Task item => All lines of the data shown below should be output exactly as they stand.

(Data excerpts)
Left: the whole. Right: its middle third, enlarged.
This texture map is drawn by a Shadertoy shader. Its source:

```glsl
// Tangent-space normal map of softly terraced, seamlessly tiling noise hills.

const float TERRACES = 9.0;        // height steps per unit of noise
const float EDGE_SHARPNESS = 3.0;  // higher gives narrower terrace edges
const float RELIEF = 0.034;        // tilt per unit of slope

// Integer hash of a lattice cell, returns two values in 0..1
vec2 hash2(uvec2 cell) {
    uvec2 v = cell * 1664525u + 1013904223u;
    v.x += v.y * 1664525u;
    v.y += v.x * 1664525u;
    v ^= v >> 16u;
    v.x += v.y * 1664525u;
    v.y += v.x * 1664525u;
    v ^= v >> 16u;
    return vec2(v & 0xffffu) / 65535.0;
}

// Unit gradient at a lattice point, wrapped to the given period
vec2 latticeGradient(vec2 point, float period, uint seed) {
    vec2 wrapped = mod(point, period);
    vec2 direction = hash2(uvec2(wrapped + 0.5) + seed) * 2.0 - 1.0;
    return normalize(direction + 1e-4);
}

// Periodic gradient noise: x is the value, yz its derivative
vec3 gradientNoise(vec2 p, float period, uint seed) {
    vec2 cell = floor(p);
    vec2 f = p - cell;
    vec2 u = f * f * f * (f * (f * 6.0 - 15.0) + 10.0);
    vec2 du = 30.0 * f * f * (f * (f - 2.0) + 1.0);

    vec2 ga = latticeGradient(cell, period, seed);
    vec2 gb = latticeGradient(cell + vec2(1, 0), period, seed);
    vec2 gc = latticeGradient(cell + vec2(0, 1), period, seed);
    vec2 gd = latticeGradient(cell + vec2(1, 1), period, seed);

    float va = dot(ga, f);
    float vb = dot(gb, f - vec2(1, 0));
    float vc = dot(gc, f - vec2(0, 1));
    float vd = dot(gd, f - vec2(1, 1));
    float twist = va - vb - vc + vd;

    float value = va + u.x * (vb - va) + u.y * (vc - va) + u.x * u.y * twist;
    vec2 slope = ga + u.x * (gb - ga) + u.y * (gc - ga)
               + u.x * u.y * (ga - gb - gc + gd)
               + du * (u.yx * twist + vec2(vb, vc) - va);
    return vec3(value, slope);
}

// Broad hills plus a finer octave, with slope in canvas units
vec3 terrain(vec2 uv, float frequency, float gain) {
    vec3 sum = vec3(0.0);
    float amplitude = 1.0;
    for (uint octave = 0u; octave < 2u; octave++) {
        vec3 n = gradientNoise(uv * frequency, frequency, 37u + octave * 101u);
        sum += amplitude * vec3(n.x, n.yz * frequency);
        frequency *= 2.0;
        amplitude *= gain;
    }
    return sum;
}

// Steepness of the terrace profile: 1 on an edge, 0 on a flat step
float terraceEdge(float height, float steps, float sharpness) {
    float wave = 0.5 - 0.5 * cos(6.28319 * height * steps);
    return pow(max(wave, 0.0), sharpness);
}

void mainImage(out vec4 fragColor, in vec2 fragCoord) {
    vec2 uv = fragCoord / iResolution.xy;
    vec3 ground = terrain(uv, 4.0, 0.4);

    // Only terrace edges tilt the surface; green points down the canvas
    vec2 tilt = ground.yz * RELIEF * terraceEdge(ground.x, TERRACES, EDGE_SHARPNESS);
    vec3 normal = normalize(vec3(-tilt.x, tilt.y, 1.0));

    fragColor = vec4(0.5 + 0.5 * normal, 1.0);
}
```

Answer to this exercise =>
Left: the whole. Right: its middle third, enlarged.
This texture map is drawn by a Shadertoy shader. Its source:

```glsl
// Tangent-space normal map of softly terraced, seamlessly tiling noise hills.

const float TERRACES = 9.0;        // height steps per unit of noise
const float EDGE_SHARPNESS = 3.0;  // higher gives narrower terrace edges
const float RELIEF = 0.034;        // tilt per unit of slope

// Integer hash of a lattice cell, returns two values in 0..1
vec2 hash2(uvec2 cell) {
    uvec2 v = cell * 1664525u + 1013904223u;
    v.x += v.y * 1664525u;
    v.y += v.x * 1664525u;
    v ^= v >> 16u;
    v.x += v.y * 1664525u;
    v.y += v.x * 1664525u;
    v ^= v >> 16u;
    return vec2(v & 0xffffu) / 65535.0;
}

// Unit gradient at a lattice point, wrapped to the given period
vec2 latticeGradient(vec2 point, float period, uint seed) {
    vec2 wrapped = mod(point, period);
    vec2 direction = hash2(uvec2(wrapped + 0.5) + seed) * 2.0 - 1.0;
    return normalize(direction + 1e-4);
}

// Periodic gradient noise: x is the value, yz its derivative
vec3 gradientNoise(vec2 p, float period, uint seed) {
    vec2 cell = floor(p);
    vec2 f = p - cell;
    vec2 u = f * f * f * (f * (f * 6.0 - 15.0) + 10.0);
    vec2 du = 30.0 * f * f * (f * (f - 2.0) + 1.0);

    vec2 ga = latticeGradient(cell, period, seed);
    vec2 gb = latticeGradient(cell + vec2(1, 0), period, seed);
    vec2 gc = latticeGradient(cell + vec2(0, 1), period, seed);
    vec2 gd = latticeGradient(cell + vec2(1, 1), period, seed);

    float va = dot(ga, f);
    float vb = dot(gb, f - vec2(1, 0));
    float vc = dot(gc, f - vec2(0, 1));
    float vd = dot(gd, f - vec2(1, 1));
    float twist = va - vb - vc + vd;

    float value = va + u.x * (vb - va) + u.y * (vc - va) + u.x * u.y * twist;
    vec2 slope = ga + u.x * (gb - ga) + u.y * (gc - ga)
               + u.x * u.y * (ga - gb - gc + gd)
               + du * (u.yx * twist + vec2(vb, vc) - va);
    return vec3(value, slope);
}

// Broad hills plus a finer octave, with slope in canvas units
vec3 terrain(vec2 uv, float frequency, float gain) {
    vec3 sum = vec3(0.0);
    float amplitude = 1.0;
    for (uint octave = 0u; octave < 2u; octave++) {
        vec3 n = gradientNoise(uv * frequency, frequency, 37u + octave * 101u);
        sum += amplitude * vec3(n.x, n.yz * frequency);
        frequency *= 2.0;
        amplitude *= gain;
    }
    return sum;
}

// Steepness of the terrace profile: 1 on an edge, 0 on a flat step
float terraceEdge(float height, float steps, float sharpness) {
    float wave = 0.5 - 0.5 * cos(6.28319 * height * steps);
    return pow(max(wave, 0.0), sharpness);
}

void mainImage(out vec4 fragColor, in vec2 fragCoord) {
    vec2 uv = fragCoord / iResolution.xy;
    vec3 ground = terrain(uv, 4.0, 0.4);

    // Only terrace edges tilt the surface; green points down the canvas
    vec2 tilt = ground.yz * RELIEF * terraceEdge(ground.x, TERRACES, EDGE_SHARPNESS);
    vec3 normal = normalize(vec3(-tilt.x, tilt.y, 1.0));

    fragColor = vec4(0.5 + 0.5 * normal, 1.0);
}
```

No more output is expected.